Search the records below for the word "typed", then return every line where it appears.

(Items from a data source)
>>>>>
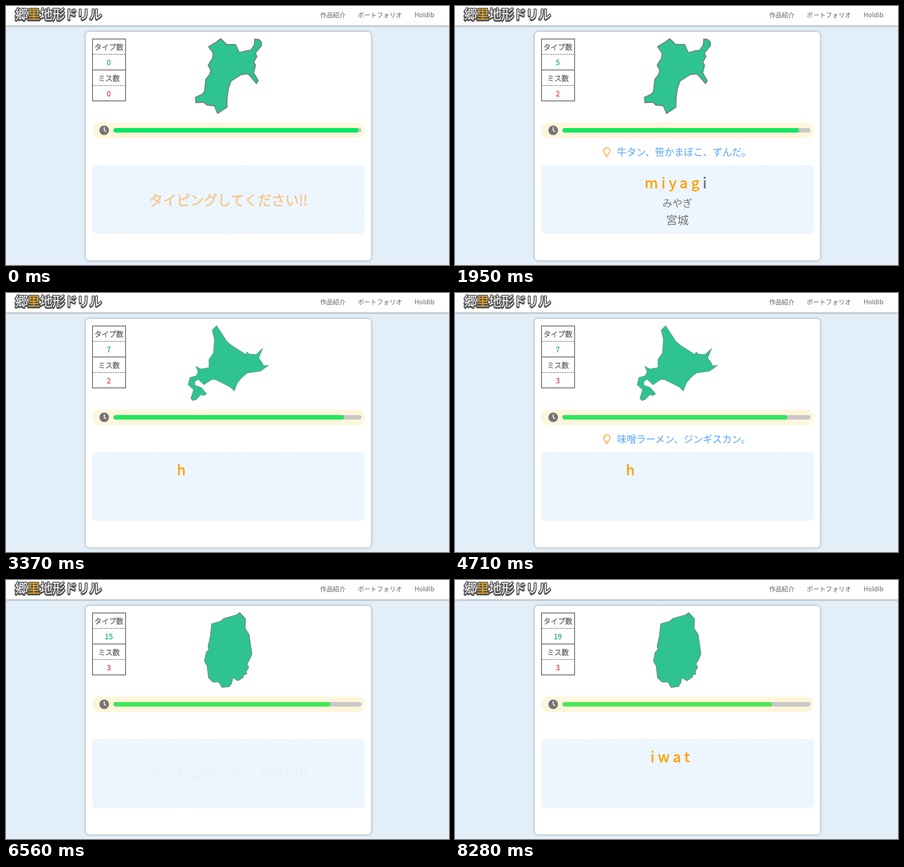
Animation of 978 by 573 pixels, one loop 8.35 s. Source, as an HTML page:

```html
<!DOCTYPE html>
<html lang="ja">
<head>
<meta charset="utf-8">
<title>郷里地形ドリル</title>
<style>
  html, body { margin: 0; width: 100%; height: 100%; overflow: hidden; background: #e2eff8; }
  .stage { position: relative; width: 978px; height: 573px; overflow: hidden; }
  .stage > * { position: absolute; }
  header { left: 0; top: 0; width: 978px; height: 43px; background: #fff; box-shadow: 0 1px 4px #888; }
  .card { left: 176px; top: 57px; width: 630px; height: 506px; border-radius: 8px; background: #fff; box-shadow: 0 0 5px #848a8f; }
  .board {
    left: 190px; top: 351.5px; width: 602px; height: 152.5px; border-radius: 8px;
    background: repeating-linear-gradient(-45deg, #f0f8ff, #f0f8ff 3px, #e9f4ff 3px, #e9f4ff 7px);
  }
  svg { left: 0; top: 0; }
  text { font-family: "Noto Sans CJK JP", "Noto Sans JP", "Noto Sans CJK", "Noto Sans", sans-serif; fill: #757575; white-space: pre; }
  .mid { text-anchor: middle; }
  .medium { stroke: currentColor; stroke-width: .03em; fill: currentColor; }
  .logo { font-size: 28px; letter-spacing: -.7px; fill: #fff; stroke: #555; stroke-width: 4px; stroke-linejoin: round; paint-order: stroke; }
  .logo .hot { fill: #f3ae20; }
  .logo.under, .logo.under .hot { fill: #555; }
  .nav { font-size: 14px; fill: #636363; }
  .stat { font-size: 16px; color: #6f6f6f; }
  #typed { color: #2fb585; }
  #missed { color: #e25050; }
  .prompt { font-size: 30.2px; color: #ffa943; }
  .word { font-size: 32px; letter-spacing: 7.6px; }
  #done { color: #ffa30f; }
  #rest { color: #757575; }
  #kana { font-size: 22px; }
  #kanji { font-size: 25px; }
  #hintText { font-size: 21.3px; fill: #55a5fb; }
  .map { fill: #2fc292; stroke: #767676; stroke-linejoin: round; }
</style>
</head>
<body>
<div class="stage">
  <header></header>
  <div class="card"></div>
  <div class="board"></div>
  <svg width="978" height="573" viewBox="0 0 978 573">
    <text class="logo under" x="20" y="30.5">郷<tspan class="hot">里</tspan>地形ドリル</text>
    <text class="logo" x="20" y="28.5">郷<tspan class="hot">里</tspan>地形ドリル</text>
    <text class="nav" x="693.5" y="25">作品紹介</text>
    <text class="nav" x="776.5" y="25">ポートフォリオ</text>
    <text class="nav" x="902" y="25">Holdib</text>

    <g fill="none" stroke="#757575" stroke-width="2">
      <path d="M191 73H264V210H191ZM191 141.5H264"/>
      <path d="M192 107H263M192 176H263" stroke-dasharray="2 2"/>
    </g>
    <text class="mid medium stat" x="227.3" y="96.5">タイプ数</text>
    <text class="mid medium stat" x="227" y="131" id="typed"></text>
    <text class="mid medium stat" x="227.3" y="165.5">ミス数</text>
    <text class="mid medium stat" x="227" y="200" id="missed"></text>

    <path class="map" id="miyagi" stroke-width="1.8" d="M474 72L487 85H507L515 103 530 99 540 98 548 86 549 73 558 74 564 80V88L551 104 554 112 547 124 551 131 547 148 557 165 553 172 537 153 532 150 519 152 497 166 491 183 488 207V224L467 238 460 221 443 219 437 213 419 214 418 202 433 195 438 189 441 162 449 152 452 142 446 131 456 115 457 104 447 90 465 79Z"/>
    <path class="map" id="hokkaidou" stroke-width=".8" d="M465 72L480 95 487 106 497 115 514 126 530 136 532 130 537 135 552 136 567 122 558 144 565 153 569 161 580 160 562 173 533 177 521 187 511 199 504 217 495 208 463 192 455 191 437 203 424 191 417 196V204L431 209 443 223 437 227 430 225 420 236 412 238 408 233 414 214 402 203 406 187 420 183 424 174 419 162 430 168 448 165V147L458 132 460 102 455 82Z"/>
    <path class="map" id="iwate" stroke-width="1.2" d="M516 72L529 86 528 107 537 121 540 143 543 163 538 176 532 186 536 193 530 203 532 208 525 210 524 215 512 223 501 216 498 229 493 236 477 238 470 226H457L447 216 444 190 438 179 442 160 448 154 446 147 451 125 454 97 474 91 481 85 509 77Z"/>

    <rect x="190" y="258" width="602" height="34" rx="16" fill="#fff6db"/>
    <circle cx="216.8" cy="275" r="10.6" fill="#757575"/>
    <path d="M216.8 269V275L220.3 277.8" fill="none" stroke="#fff" stroke-width="2" stroke-linecap="round"/>
    <rect x="237" y="270" width="548" height="10" rx="5" fill="#c8c8c8"/>
    <rect id="bar" x="237" y="270" height="10" rx="5"/>

    <g id="hint">
      <g fill="none" stroke="#ffa943" stroke-width="1.8">
        <path d="M331.5 328.5C331 325 327.8 324 327.8 320.6A7.2 7.2 0 0 1 342.2 320.6C342.2 324 339 325 338.5 328.5Z"/>
        <path d="M331.3 320.6A3.7 3.7 0 0 1 335 316.9" stroke-width="1.4" stroke-linecap="round"/>
        <path d="M331.5 331H338.5A3.5 3 0 0 1 331.5 331Z" fill="#ffa943" stroke="none"/>
      </g>
      <text id="hintText" x="357.5" y="331.3"></text>
    </g>
    <text id="prompt" class="mid medium prompt" x="491" y="441">タイピングしてください!!</text>
    <text class="mid word" x="491" y="402.5"><tspan id="done" class="medium"></tspan><tspan id="rest" class="medium"></tspan></text>
    <g id="answer">
      <text id="kana" class="mid" x="491" y="444"></text>
      <text id="kanji" class="mid" x="491" y="483.3"></text>
    </g>
  </svg>
</div>
<script>
const LOOP = 8350;
const PULSE = 1000;

// shown: when the prompt began to pulse; misses and keys: times of key presses
const quizzes = [
  {
    start: 0, shown: -560, misses: [430, 740], keys: [1130, 1320, 1500, 1660, 1820, 2200],
    word: 'miyagi', kana: 'みやぎ', kanji: '宮城', hint: '牛タン、笹かまぼこ、ずんだ。'
  },
  {
    start: 2200, shown: 2200, misses: [4200], keys: [3240, 5150, 5370, 5550, 5780, 5950, 6110, 6260, 6400],
    word: 'hokkaidou', kana: 'ほっかいどう', kanji: '北海道', hint: '味噌ラーメン、ジンギスカン。'
  },
  {
    start: 6400, shown: 6400, misses: [], keys: [7740, 7970, 8120, 8260],
    word: 'iwate', kana: 'いわて', kanji: '岩手', hint: ''
  }
];

const ui = {};
document.querySelectorAll('[id]').forEach(el => ui[el.id] = el);

const pressed = (times, t) => times.filter(at => at <= t).length;
const total = (kind, t) => quizzes.reduce((sum, q) => sum + pressed(q[kind], t), 0);
const show = (el, on) => el.style.visibility = on ? 'visible' : 'hidden';

function drawBar(t) {
  const p = t / LOOP;
  ui.bar.setAttribute('width', 541.5 - .0095 * t);
  ui.bar.setAttribute('fill', `rgb(${4 + 76 * p}, ${231 - p}, ${99 - 13 * p})`);
}

function render(now) {
  const t = now % LOOP;
  const quiz = quizzes.filter(q => q.start <= t).pop();
  const keys = pressed(quiz.keys, t);
  const misses = pressed(quiz.misses, t);

  ui.typed.textContent = total('keys', t);
  ui.missed.textContent = total('misses', t);
  quizzes.forEach(q => show(ui[q.word], q === quiz));
  drawBar(t);

  ui.hintText.textContent = quiz.hint;
  show(ui.hint, misses > 0);

  show(ui.prompt, keys + misses === 0);
  ui.prompt.setAttribute('opacity', .5 - .5 * Math.cos(Math.PI * (t - quiz.shown) / PULSE));

  ui.done.textContent = quiz.word.slice(0, keys);
  ui.rest.textContent = quiz.word.slice(keys);
  ui.kana.textContent = quiz.kana;
  ui.kanji.textContent = quiz.kanji;
  show(ui.rest, misses > 1);
  show(ui.answer, misses > 1);

  requestAnimationFrame(() => render(performance.now()));
}
render(performance.now());
</script>
</body>
</html>
```
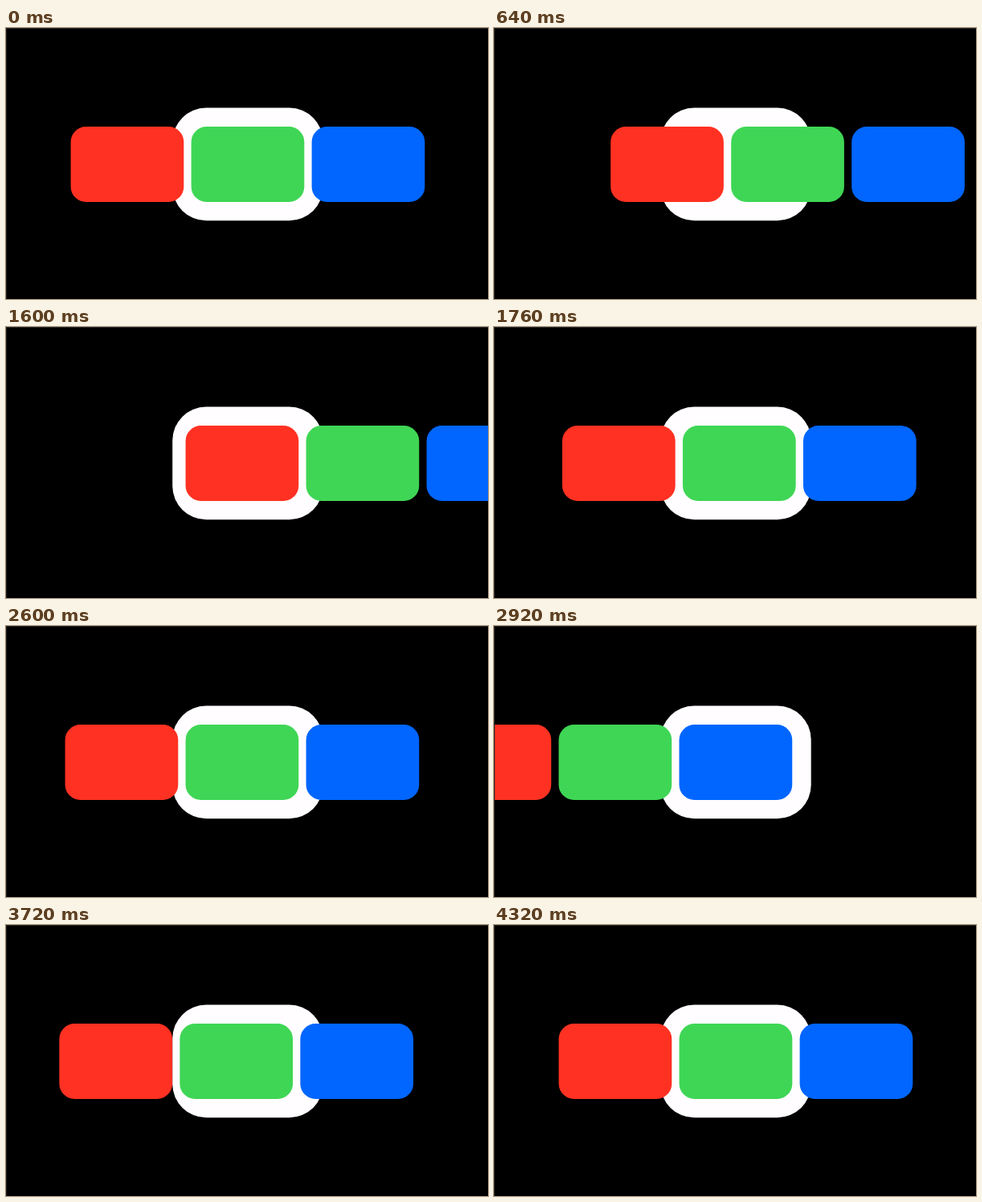
Recreate the animation shown at these times as an HTML page. Size 600 by 338 pixels, loop 4.52 s.

```html
<!DOCTYPE html>
<html lang="en">
<head>
<meta charset="utf-8">
<title>Card carousel</title>
<style>
  html, body { margin: 0; width: 100%; height: 100%; overflow: hidden; background: #000; }
  svg { display: block; width: 100%; height: 100%; }
</style>
</head>
<body>
<svg viewBox="0 0 600 338">
  <rect x="207.2" y="99.6" width="187.5" height="140.7" rx="42" fill="#fffdff"/>
  <g id="cards">
    <rect x="80.6" y="123.1" width="140.7" height="93.8" rx="19" fill="#ff3122"/>
    <rect x="230.6" y="123.1" width="140.7" height="93.8" rx="19" fill="#3fd655"/>
    <rect x="380.6" y="123.1" width="140.7" height="93.8" rx="19" fill="#0066ff"/>
  </g>
  <path d="M0 338V0H600V1H1V338Z" fill="#222"/>
</svg>
<script>
  const LOOP = 4520, STEP = 40, SPACING = 150;
  const FIRST_MOVE = 587.3, INTERVAL = 1000;
  const DIRECTIONS = [1, -1, -1, 1];
  const DAMPING = 0.92, FREQUENCY = 0.02675;
  const cards = document.getElementById('cards');

  // Step response of a slightly underdamped spring, t in ms
  function spring(t) {
    if (t <= 0) return 0;
    const root = Math.sqrt(1 - DAMPING ** 2);
    const angle = FREQUENCY * root * t;
    return 1 - Math.exp(-DAMPING * FREQUENCY * t) *
      (Math.cos(angle) + DAMPING / root * Math.sin(angle));
  }

  function draw(now) {
    const t = Math.floor(now % LOOP / STEP) * STEP;
    const offset = DIRECTIONS.reduce((sum, direction, i) =>
      sum + direction * spring(t - FIRST_MOVE - i * INTERVAL), 0);
    cards.setAttribute('transform', `translate(${(offset * SPACING).toFixed(2)} 0)`);
  }

  const start = performance.now();
  function tick() {
    draw(performance.now() - start);
    requestAnimationFrame(tick);
  }
  tick();
</script>
</body>
</html>
```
<<<<<
**Solution to this problem:**
  #typed { color: #2fb585; }
    <text class="mid medium stat" x="227" y="131" id="typed"></text>
  ui.typed.textContent = total('keys', t);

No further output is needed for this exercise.